**PROBLEM TO SOLVE:** Records follow. Pull out every line that contains "parts".
-- DATASET EXTRACT follows --
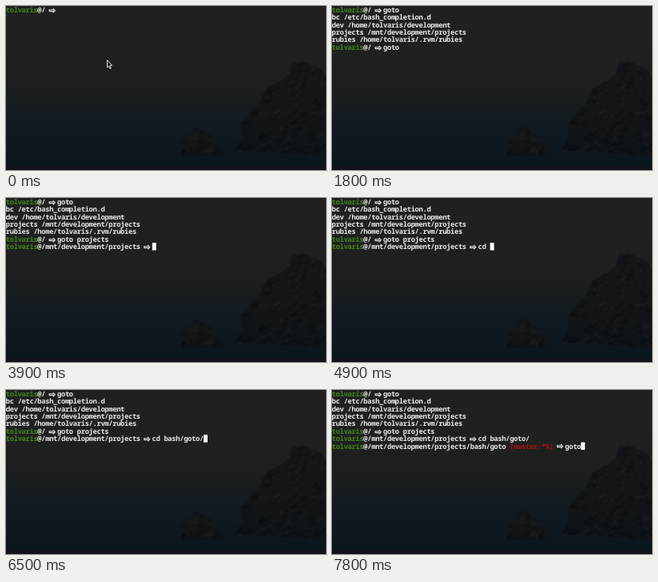
Write an HTML page with a canvas that moves like this. It is 400 px wide and 206 px high and loops after 8000 ms.

```html
<!DOCTYPE html>
<html lang="en">
<head>
<meta charset="utf-8">
<title>Terminal session</title>
<style>
  html, body { margin: 0; width: 100%; height: 100%; overflow: hidden; background: #1d201f; }
  canvas { display: block; width: 100vw; height: 100vh; }
</style>
</head>
<body>
<canvas id="stage" width="400" height="206"></canvas>
<script>
const W = 400, H = 206, LOOP = 8000;
const CELL = 4.94, LINE = 9.386, BASELINE = 7.8, BLINK = 500;
const WHITE = '#ebebe9', GREEN = '#46851b', RED = '#ae1010';
const TEXT_FONT = '600 8.8px "Noto Sans Mono", "DejaVu Sans Mono", monospace';
const ARROW_FONT = 'bold 10.5px "DejaVu Sans", sans-serif';
const ARROW = '\u21e8';
const USER = 'tolvaris';
const ctx = document.getElementById('stage').getContext('2d');
ctx.textRendering = 'geometricPrecision';

const prompt = (path, branch = '') => [
  [USER, GREEN], ['@' + path + ' ', WHITE], [branch, RED], [ARROW + ' ', WHITE]
];
const output = text => [[text, WHITE]];

const work = '/mnt/development/projects';
const rows = [
  { at: 0, parts: prompt('/') },
  { at: 1300, parts: output('bc /etc/bash_completion.d') },
  { at: 1300, parts: output(`dev /home/${USER}/development`) },
  { at: 1300, parts: output('projects ' + work) },
  { at: 1300, parts: output(`rubies /home/${USER}/.rvm/rubies`) },
  { at: 1300, parts: prompt('/') },
  { at: 3500, parts: prompt(work) },
  { at: 7000, parts: prompt(work + '/bash/goto', '(master:*%) ') }
];

// One key per character; a pace of 0 is a new prompt or a completion
const type = (row, at, text, pace = 0) =>
  (text ? [...text] : ['']).map((char, i) => ({ row, char, at: at + i * pace }));

const keys = [
  type(0, -700, ''),
  type(0, 400, 'goto ', 140),
  type(5, 1300, 'goto '),
  type(5, 2200, 'pr', 100),
  type(5, 2500, 'ojects '),
  type(6, 3500, ''),
  type(6, 4700, 'cd ', 100),
  type(6, 5100, 'bash/g', 140),
  type(6, 6300, 'o'),
  type(6, 6500, 'to/'),
  type(7, 7000, ''),
  type(7, 7700, 'goto', 30)
].flat();

function seeded(seed) {
  return () => (seed = (seed * 16807) % 2147483647) / 2147483647;
}

function verticalFade(c, y0, y1, colors) {
  const g = c.createLinearGradient(0, y0, 0, y1);
  colors.forEach((color, i) => g.addColorStop(i / (colors.length - 1), color));
  return g;
}

// Rough outline through a few corners, mottled with soft random patches
function rock(c, corners, top, bottom, patches, random) {
  const jitter = size => (random() - 0.5) * size;
  c.save();
  c.beginPath();
  corners.forEach(([x, y], i) => {
    const [nx, ny] = corners[(i + 1) % corners.length];
    const steps = Math.ceil(Math.hypot(nx - x, ny - y) / 5);
    for (let k = 0; k < steps; k++) {
      const f = k / steps;
      c.lineTo(x + (nx - x) * f + jitter(2), y + (ny - y) * f + jitter(2));
    }
  });
  c.closePath();
  c.fillStyle = verticalFade(c, top, bottom, ['#141719', '#131617', '#0d1216']);
  c.fill();
  c.clip();
  const left = Math.min(...corners.map(p => p[0]));
  const right = Math.max(...corners.map(p => p[0]));
  for (let i = 0; i < patches; i++) {
    c.fillStyle = random() < 0.5 ? 'rgba(48, 42, 36, 0.14)' : 'rgba(4, 8, 12, 0.2)';
    c.beginPath();
    c.ellipse(left + random() * (right - left), top + random() * (bottom - top),
      1 + random() * 5, 0.8 + random() * 2.5, -random(), 0, 2 * Math.PI);
    c.fill();
  }
  c.restore();
}

function makeBackdrop() {
  const layer = document.createElement('canvas');
  layer.width = W;
  layer.height = H;
  const c = layer.getContext('2d');
  const random = seeded(71);
  const horizon = 122;
  c.fillStyle = verticalFade(c, 0, horizon, ['#1f2120', '#1f2120', '#1e201f', '#191d1e']);
  c.fillRect(0, 0, W, horizon);
  c.fillStyle = verticalFade(c, horizon, 202, ['#171c1f', '#111a20', '#0e181e', '#0b151c']);
  c.fillRect(0, horizon, W, 80);

  rock(c, [[358, 70], [373, 70], [395, 80], [402, 92], [402, 188], [285, 181],
    [297, 165], [293, 148], [318, 120], [324, 105], [355, 87]], 68, 188, 260, random);
  rock(c, [[220, 188], [219, 168], [240, 150], [267, 173], [271, 186]], 149, 190, 50, random);

  c.fillStyle = '#15131a';
  c.fillRect(0, 202, W, 4);
  return layer;
}

function drawText(text, color, col, row) {
  const y = row * LINE + BASELINE;
  ctx.fillStyle = ctx.strokeStyle = color;
  for (const ch of text) {
    const x = col++ * CELL;
    if (ch === ARROW) {
      ctx.font = ARROW_FONT;
      ctx.lineWidth = 0.35;
      ctx.fillText(ch, x - 0.8, y + 0.8);
      ctx.strokeText(ch, x - 0.8, y + 0.8);
    } else if (ch !== ' ') {
      ctx.font = TEXT_FONT;
      ctx.fillText(ch, x - 0.17, y);
    }
  }
  return col;
}

function drawPointer() {
  ctx.beginPath();
  [[126.5, 68], [126.5, 77.2], [128.4, 75.4], [130, 78.8], [131.4, 78.1], [129.9, 74.8], [132.6, 74.5]]
    .forEach(([x, y]) => ctx.lineTo(x, y));
  ctx.closePath();
  ctx.fillStyle = '#161616';
  ctx.fill();
  ctx.strokeStyle = '#e8e8e8';
  ctx.lineWidth = 1;
  ctx.stroke();
}

const backdrop = makeBackdrop();

function draw(t) {
  ctx.drawImage(backdrop, 0, 0);
  const pressed = keys.filter(key => key.at <= t);
  const last = pressed[pressed.length - 1];

  rows.forEach(({ at, parts }, row) => {
    if (t < at) return;
    let col = 0;
    for (const [text, color] of parts) col = drawText(text, color, col, row);
    const typed = pressed.filter(key => key.row === row).map(key => key.char).join('');
    col = drawText(typed, WHITE, col, row);
    if (row === last.row && (t - last.at) % (2 * BLINK) < BLINK) {
      ctx.fillStyle = '#ffffff';
      ctx.fillRect(col * CELL, row * LINE, CELL, LINE);
    }
  });

  if (t < 400) drawPointer();
}

const start = performance.now();
function tick() {
  draw((performance.now() - start) % LOOP);
  requestAnimationFrame(tick);
}
tick();
</script>
</body>
</html>
```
-- DATASET EXTRACT concluded --
**REPLY TO THE EXERCISE:**
  { at: 0, parts: prompt('/') },
  { at: 1300, parts: output('bc /etc/bash_completion.d') },
  { at: 1300, parts: output(`dev /home/${USER}/development`) },
  { at: 1300, parts: output('projects ' + work) },
  { at: 1300, parts: output(`rubies /home/${USER}/.rvm/rubies`) },
  { at: 1300, parts: prompt('/') },
  { at: 3500, parts: prompt(work) },
  { at: 7000, parts: prompt(work + '/bash/goto', '(master:*%) ') }
  rows.forEach(({ at, parts }, row) => {
    for (const [text, color] of parts) col = drawText(text, color, col, row);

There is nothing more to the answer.